1 October 2017. Related: Conference reports, HIV prevention and transmission, IAS 9th Paris 2017.
Simon Collins, HIV i-Base
A useful poster reported that very early initiation of ART, followed by several years of viral suppression, can have a relatively common outcome of testing HIV negative using rapid HIV tests.
The negative results from the waning HIV antibody responses are rarely reported when ART is started later in infection.
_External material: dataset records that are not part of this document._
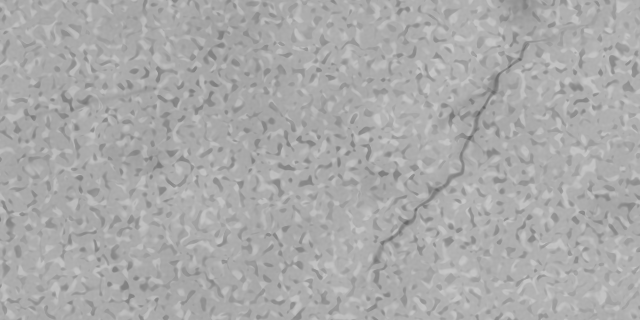
A Shadertoy shader for this texture:

```glsl
const float BASE_GRAY = 0.676;
const float MOTTLE_DEPTH = 0.055;
const float SPECK_SCALE = 43.0;
const float SPECK_DEPTH = 0.15;
const float FLECK_SCALE = 37.0;
const float FLECK_GAIN = 0.075;
const float FINE_GAIN = 0.022;
const float RIGHT_GAIN = 0.018;
const float CRACK_WIDTH = 0.0095;
const float CRACK_DEPTH = 0.17;
const float HALO_WIDTH = 0.035;
const float HALO_DEPTH = 0.035;

// Main crack, from its faint upper end to its lower tip
const int CRACK_POINTS = 9;
const vec2 CRACK[CRACK_POINTS] = vec2[](
    vec2(1.87, 0.94), vec2(1.65, 0.86), vec2(1.56, 0.75),
    vec2(1.49, 0.63), vec2(1.44, 0.46), vec2(1.35, 0.39),
    vec2(1.27, 0.30), vec2(1.18, 0.21), vec2(1.12, 0.10));

// Stains: centre, radius, depth
const int STAIN_COUNT = 7;
const vec4 STAINS[STAIN_COUNT] = vec4[](
    vec4(1.63, 0.99, 0.07, 0.11), vec4(0.47, 0.49, 0.05, 0.06),
    vec4(0.36, 0.50, 0.05, 0.04), vec4(1.17, 0.44, 0.08, 0.04),
    vec4(1.90, 0.33, 0.08, 0.04), vec4(0.84, 0.97, 0.08, 0.03),
    vec4(0.70, 0.78, 0.20, 0.02));

vec2 hash22(vec2 cell) {
    vec3 h = fract(vec3(cell.xyx) * vec3(0.1031, 0.1030, 0.0973));
    h += dot(h, h.yzx + 33.33);
    return fract((h.xx + h.yz) * h.zy);
}

float cornerSlope(vec2 cell, vec2 offset) {
    return dot(hash22(cell) * 2.0 - 1.0, offset);
}

// Gradient noise centred on zero
float noise(vec2 p) {
    vec2 i = floor(p), f = fract(p), e = vec2(0.0, 1.0);
    vec2 u = f * f * f * (f * (f * 6.0 - 15.0) + 10.0);
    float low = mix(cornerSlope(i, f), cornerSlope(i + e.yx, f - e.yx), u.x);
    float high = mix(cornerSlope(i + e.xy, f - e.xy), cornerSlope(i + e.yy, f - e.yy), u.x);
    return 1.25 * mix(low, high, u.y);
}

float fbm(vec2 p) {
    float sum = 0.0, gain = 0.6;
    for (int i = 0; i < 4; i++) {
        sum += gain * noise(p);
        p = mat2(1.6, 1.2, -1.2, 1.6) * p + 17.3;
        gain *= 0.5;
    }
    return sum;
}

float segmentDistance(vec2 p, vec2 a, vec2 b) {
    vec2 ab = b - a;
    return length(p - a - ab * clamp(dot(p - a, ab) / dot(ab, ab), 0.0, 1.0));
}

float crackDistance(vec2 p) {
    float d = 10.0;
    for (int i = 0; i < CRACK_POINTS - 1; i++)
        d = min(d, segmentDistance(p, CRACK[i], CRACK[i + 1]));
    return d;
}

void mainImage(out vec4 fragColor, in vec2 fragCoord) {
    vec2 p = fragCoord / iResolution.y;
    vec2 wobble = vec2(noise(p * 19.0 + 5.0), noise(p * 19.0 + 41.0));
    vec2 q = p + 0.018 * wobble;

    // Broad mottling and stains
    float gray = BASE_GRAY + MOTTLE_DEPTH * fbm(p * 4.0 + 3.0);
    gray += RIGHT_GAIN * (smoothstep(0.8, 1.4, p.x) - 0.4);
    float stain = 0.0;
    for (int i = 0; i < STAIN_COUNT; i++) {
        vec2 d = (p + 0.05 * wobble - STAINS[i].xy) / STAINS[i].z;
        stain += STAINS[i].w * exp(-dot(d, d));
    }
    gray -= stain;

    // Dark specks gathered in patches, pale flecks between them
    float density = smoothstep(-0.3, 0.3, fbm(p * 5.0 + 60.0));
    float speck = smoothstep(0.06, 0.40, noise(q * SPECK_SCALE + 9.0));
    float fleck = smoothstep(0.02, 0.42, noise(q * FLECK_SCALE + 130.0));
    gray -= SPECK_DEPTH * speck * mix(0.35, 1.0, density);
    gray += FLECK_GAIN * fleck * (1.0 - 0.6 * speck);
    gray += FINE_GAIN * noise(p * 85.0 + 20.0);

    // Main crack with a soft halo, fading at both ends
    float d = crackDistance(p + 0.02 * wobble);
    float fade = smoothstep(1.08, 1.26, p.x) * (1.0 - 0.75 * smoothstep(1.60, 1.74, p.x));
    float width = CRACK_WIDTH * (1.0 + 0.9 * noise(p * 14.0 + 77.0));
    float crack = smoothstep(width, 0.15 * width, d) * fade;
    gray -= HALO_DEPTH * exp(-d * d / (HALO_WIDTH * HALO_WIDTH)) * fade;
    gray = mix(gray, min(gray, BASE_GRAY) - CRACK_DEPTH, crack * 0.85);

    // Faint side branch and hairline
    float branch = segmentDistance(q, vec2(1.55, 0.75), vec2(1.38, 0.62));
    float hairline = segmentDistance(q, vec2(0.08, 0.63), vec2(0.50, 0.73));
    gray -= 0.07 * smoothstep(0.03, 0.0, branch);
    gray -= 0.06 * smoothstep(0.012, 0.0, hairline) * density;

    fragColor = vec4(vec3(clamp(gray, 0.3, 0.82)), 1.0);
}
```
Importantly, the results only highlight a limitation for the test sensitivity and not that HIV has been cleared.
This study was presented as a poster by Karl Stefic from an analysis of 44 participants in the French ANRS primary HIV infection (PHI) PRIMO cohort who started ART during PHI and who had undetectable viral load for at least the following three years.
Frozen serum samples were tested using the CE-certified self-test Autotest VIH, two point-of-care tests (INSTI HIV-1/2 Rapid Antibody Test and VIKIA HIV-1/2), and a 4th generation ELISA (ARCHITECT HIV Ag/Ab Combo).
Participants were mostly male (82%), median age was 40 years. At diagnosis, median CD4 cell count was 372 cells/mm3 and plasma viral load and cell-associated HIV-DNA were 5.3 and 3.6 log10 copies/million PBMCs, respectively.
ART was started a median of 43 days (range 20-115) after estimated date of infection. This corresponded to Fiebig stage II (5%), III (2%), IV (36%), V (21%) or VI (36%).
After a median of 84 months (range 36-204) on ART, HIV-specific serological responses were non-reactive for 30% of self-tests, 9% for INSTI and 7% for VIKIA. All participants remained positive with 4th generation ELISA (median index=48; range: 1.9 to 491) but 7/44 had an index value < 10.0.
Cell associated HIV-DNA at time of self-test was not associated with non-reactivity. Of note, HIV-DNA remained detectable for 9/13 patients (69%) with negative self-test. Under ART, western blot were indeterminate for 4/13 patients with non-reactive self-tests (31%) compared to 2/31 patients with reactive self-tests (6%).
The poster also noted that awareness of this possibility might be important for people using HIV self-testing in the future.
Stefic K et al. Non-reactive HIV-1 self-tests after sustained viral suppression following early antiretroviral therapy. IAS 2017, 23–26 July 2017, Paris. Poster abstract MOPOB0253.
http://programme.ias2017.org/Abstract/Abstract/1246 (abstract and poster)